_Task item_
Reproduce nothing but the lines from the start of the material through the line that includes "1; text-align: center;", both ends included, and omit every picture.
● ● ● ●
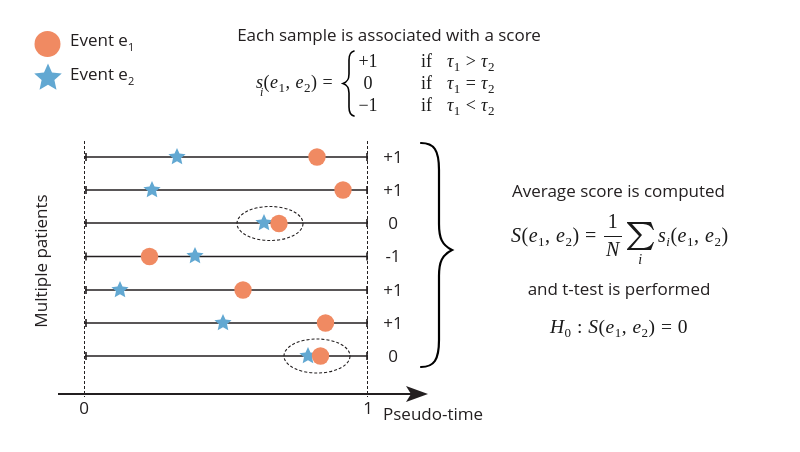
<!DOCTYPE html>
<html lang="en">
<head>
<meta charset="utf-8">
<title>Event ordering score</title>
<style>
:root {
  --ink: #231f20;
  --math: #1a1a1a;
  --event-one: #f08a62;
  --event-two: #62a8d2;
  --paper: #ffffff;
}
* { box-sizing: border-box; margin: 0; padding: 0; }
html, body { width: 800px; height: 452px; overflow: hidden; background: var(--paper); }
.figure {
  position: relative; width: 800px; height: 452px; overflow: hidden;
  color: var(--ink); font: 17px/20px "Open Sans", "Noto Sans", sans-serif;
}
.figure > * { position: absolute; white-space: nowrap; }
.drawing { left: 0; top: 0; display: block; }
sub { font-size: 11px; line-height: 0; vertical-align: -5px; }

.legend { left: 70px; top: 30px; display: grid; grid-auto-rows: 34px; list-style: none; }
.score-title { left: 237px; top: 25px; width: 304px; text-align: center; }
.patients-label { left: -29px; top: 251px; width: 140px; text-align: center; transform: rotate(-90deg); }
.scores {
  left: 373px; top: 140px; width: 40px; height: 233px; list-style: none;
  display: grid; grid-template-rows: repeat(7, 1fr); align-items: center; text-align: center;
}
.tick { top: 398px; width: 20px; text-align: center; }
.tick-start { left: 74px; }
.tick-end { left: 358px; }
.axis-label { left: 383px; top: 404px; }

.math { font-family: "Liberation Serif", "TeX Gyre Pagella", serif; color: var(--math); letter-spacing: 0.5px; }
.math sub { font-size: 13px; vertical-align: -4px; font-style: normal; }
.math i sub { font-style: italic; }
.score-formula { left: 256px; top: 71px; font-size: 18px; line-height: 22px; }
.patient-index { left: 260px; top: 82px; font-size: 12px; line-height: 20px; font-style: italic; }
.cases {
  left: 355px; top: 50px; font-size: 18px; line-height: 22px; letter-spacing: 0;
  display: grid; grid-template-columns: 26px 40px 26px 62px; grid-auto-rows: 22px;
}
.cases > :nth-child(3n + 1) { grid-column: 1; text-align: center; }
.cases > :nth-child(3n + 2) { grid-column: 3; }
.cases > :nth-child(3n) { grid-column: 4; letter-spacing: 0.4px; }

.average-label { left: 512px; top: 181px; }
.test-label { left: 512px; top: 279px; width: 214px; text-align: center; }
.average-formula { left: 511px; top: 206px; height: 62px; display: flex; font-size: 20px; line-height: 24px; }
.left-side { width: 93px; padding-top: 17px; }
.fraction { width: 18px; padding-top: 3px; text-align: center; }
.fraction span { display: block; height: 27px; }
.fraction span + span { border-top: 1px solid var(--math); }
.sum { width: 27px; margin: 16px 4px 0 5px; text-align: center; font-size: 14px; line-height: 20px; font-style: italic; }
.sum svg { display: block; }
.right-side { padding-top: 17px; }
.null-hypothesis { left: 530px; top: 315px; width: 178px; text-align: center; font-size: 19.5px; line-height: 24px; }
</style>
</head>
<body>
<main class="figure">
  <svg class="drawing" width="800" height="452" viewBox="0 0 800 452" aria-hidden="true">
    <defs>
      <circle id="event-one" r="8.7" fill="var(--event-one)"/>
      <polygon id="event-two" fill="var(--event-two)" points="0,-9 2.5,-3.4 8.6,-2.8 4,1.3 5.3,7.3 0,4.2 -5.3,7.3 -4,1.3 -8.6,-2.8 -2.5,-3.4"/>
      <path id="patient-line" d="M85 0H368M86 -4V4M367 -4V4" fill="none" stroke="var(--ink)" stroke-width="1.6"/>
    </defs>

    <g class="legend-marks">
      <circle cx="47.5" cy="44" r="13" fill="var(--event-one)"/>
      <use href="#event-two" transform="translate(48 78) scale(1.6)"/>
    </g>

    <g class="bounds" stroke="var(--ink)" stroke-width="1" stroke-dasharray="3 2">
      <line x1="84.5" y1="141" x2="84.5" y2="397"/>
      <line x1="367.5" y1="141" x2="367.5" y2="397"/>
    </g>

    <g class="patients">
      <use href="#patient-line" y="157"/>
      <use href="#patient-line" y="190"/>
      <use href="#patient-line" y="223"/>
      <use href="#patient-line" y="256.5"/>
      <use href="#patient-line" y="290"/>
      <use href="#patient-line" y="323"/>
      <use href="#patient-line" y="356"/>
    </g>

    <g class="ties" fill="none" stroke="var(--ink)" stroke-width="1.1" stroke-dasharray="3 2">
      <ellipse cx="270" cy="223.5" rx="33" ry="17"/>
      <ellipse cx="317" cy="356" rx="33" ry="17"/>
    </g>

    <g class="events">
      <use href="#event-two" x="177" y="157"/><use href="#event-one" x="317" y="157"/>
      <use href="#event-two" x="152" y="190"/><use href="#event-one" x="343" y="190"/>
      <use href="#event-two" x="264" y="223"/><use href="#event-one" x="279" y="223.5"/>
      <use href="#event-two" x="195" y="256"/><use href="#event-one" x="149.5" y="256.5"/>
      <use href="#event-two" x="120" y="290"/><use href="#event-one" x="243" y="290"/>
      <use href="#event-two" x="223" y="323"/><use href="#event-one" x="325.5" y="323"/>
      <use href="#event-two" x="308" y="356"/><use href="#event-one" x="320.5" y="356"/>
    </g>

    <g class="time-axis">
      <line x1="58" y1="394" x2="412" y2="394" stroke="var(--ink)" stroke-width="2.2"/>
      <polygon points="428,394 406,386 411,394 406,402" fill="var(--ink)"/>
    </g>

    <g class="braces" fill="none" stroke="#000" stroke-linecap="round">
      <path stroke-width="2.2" d="M421 143C434 143 439 150 439 170V224C439 238 442 245 452 250C442 255 439 262 439 276V340C439 360 434 367 421 367"/>
      <path stroke-width="1.6" d="M354 51C350 52 349 55 349 60V74C349 80 347 82 343 83.5C347 85 349 87 349 93V107C349 112 350 115 354 116"/>
    </g>
  </svg>

  <ul class="legend">
    <li>Event e<sub>1</sub></li>
    <li>Event e<sub>2</sub></li>
  </ul>

  <p class="score-title">Each sample is associated with a score</p>
  <p class="math score-formula"><i>s</i>(<i>e</i><sub>1</sub>, <i>e</i><sub>2</sub>) =</p>
  <span class="math patient-index">i</span>
  <div class="math cases">
    <span>+1</span><span>if</span><span><i>τ</i><sub>1</sub> &gt; <i>τ</i><sub>2</sub></span>
    <span>0</span><span>if</span><span><i>τ</i><sub>1</sub> = <i>τ</i><sub>2</sub></span>
    <span>−1</span><span>if</span><span><i>τ</i><sub>1</sub> &lt; <i>τ</i><sub>2</sub></span>
  </div>

  <p class="patients-label">Multiple patients</p>
  <ol class="scores">
    <li>+1</li>
    <li>+1</li>
    <li>0</li>
    <li>-1</li>
    <li>+1</li>
    <li>+1</li>
    <li>0</li>
  </ol>
  <span class="tick tick-start">0</span>
  <span class="tick tick-end">1</span>
  <p class="axis-label">Pseudo-time</p>

  <p class="average-label">Average score is computed</p>
  <div class="math average-formula">
    <span class="left-side"><i>S</i>(<i>e</i><sub>1</sub>, <i>e</i><sub>2</sub>) =</span>
    <span class="fraction"><span>1</span><span><i>N</i></span></span>
    <span class="sum">
      <svg width="27" height="28" viewBox="0 0 27 28" role="img" aria-label="Sum"><path fill="var(--math)" d="M0 0H24L27 8H26Q23 2 16 2H5L15 13L4 26H17Q24 25 26 20H27L24 28H0V27L12 14L0 1Z"/></svg>
      i
    </span>
    <span class="right-side"><i>s<sub>i</sub></i>(<i>e</i><sub>1</sub>, <i>e</i><sub>2</sub>)</span>
  </div>
  <p class="test-label">and t-test is performed</p>
  <p class="math null-hypothesis"><i>H</i><sub>0</sub> : <i>S</i>(<i>e</i><sub>1</sub>, <i>e</i><sub>2</sub>) = 0</p>
</main>
</body>
</html>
● ● ● ●
_Answer below_
<!DOCTYPE html>
<html lang="en">
<head>
<meta charset="utf-8">
<title>Event ordering score</title>
<style>
:root {
  --ink: #231f20;
  --math: #1a1a1a;
  --event-one: #f08a62;
  --event-two: #62a8d2;
  --paper: #ffffff;
}
* { box-sizing: border-box; margin: 0; padding: 0; }
html, body { width: 800px; height: 452px; overflow: hidden; background: var(--paper); }
.figure {
  position: relative; width: 800px; height: 452px; overflow: hidden;
  color: var(--ink); font: 17px/20px "Open Sans", "Noto Sans", sans-serif;
}
.figure > * { position: absolute; white-space: nowrap; }
.drawing { left: 0; top: 0; display: block; }
sub { font-size: 11px; line-height: 0; vertical-align: -5px; }

.legend { left: 70px; top: 30px; display: grid; grid-auto-rows: 34px; list-style: none; }
.score-title { left: 237px; top: 25px; width: 304px; text-align: center; }
.patients-label { left: -29px; top: 251px; width: 140px; text-align: center; transform: rotate(-90deg); }
.scores {
  left: 373px; top: 140px; width: 40px; height: 233px; list-style: none;
  display: grid; grid-template-rows: repeat(7, 1fr); align-items: center; text-align: center;
}
.tick { top: 398px; width: 20px; text-align: center; }
.tick-start { left: 74px; }
.tick-end { left: 358px; }
.axis-label { left: 383px; top: 404px; }

.math { font-family: "Liberation Serif", "TeX Gyre Pagella", serif; color: var(--math); letter-spacing: 0.5px; }
.math sub { font-size: 13px; vertical-align: -4px; font-style: normal; }
.math i sub { font-style: italic; }
.score-formula { left: 256px; top: 71px; font-size: 18px; line-height: 22px; }
.patient-index { left: 260px; top: 82px; font-size: 12px; line-height: 20px; font-style: italic; }
.cases {
  left: 355px; top: 50px; font-size: 18px; line-height: 22px; letter-spacing: 0;
  display: grid; grid-template-columns: 26px 40px 26px 62px; grid-auto-rows: 22px;
}
.cases > :nth-child(3n + 1) { grid-column: 1; text-align: center; }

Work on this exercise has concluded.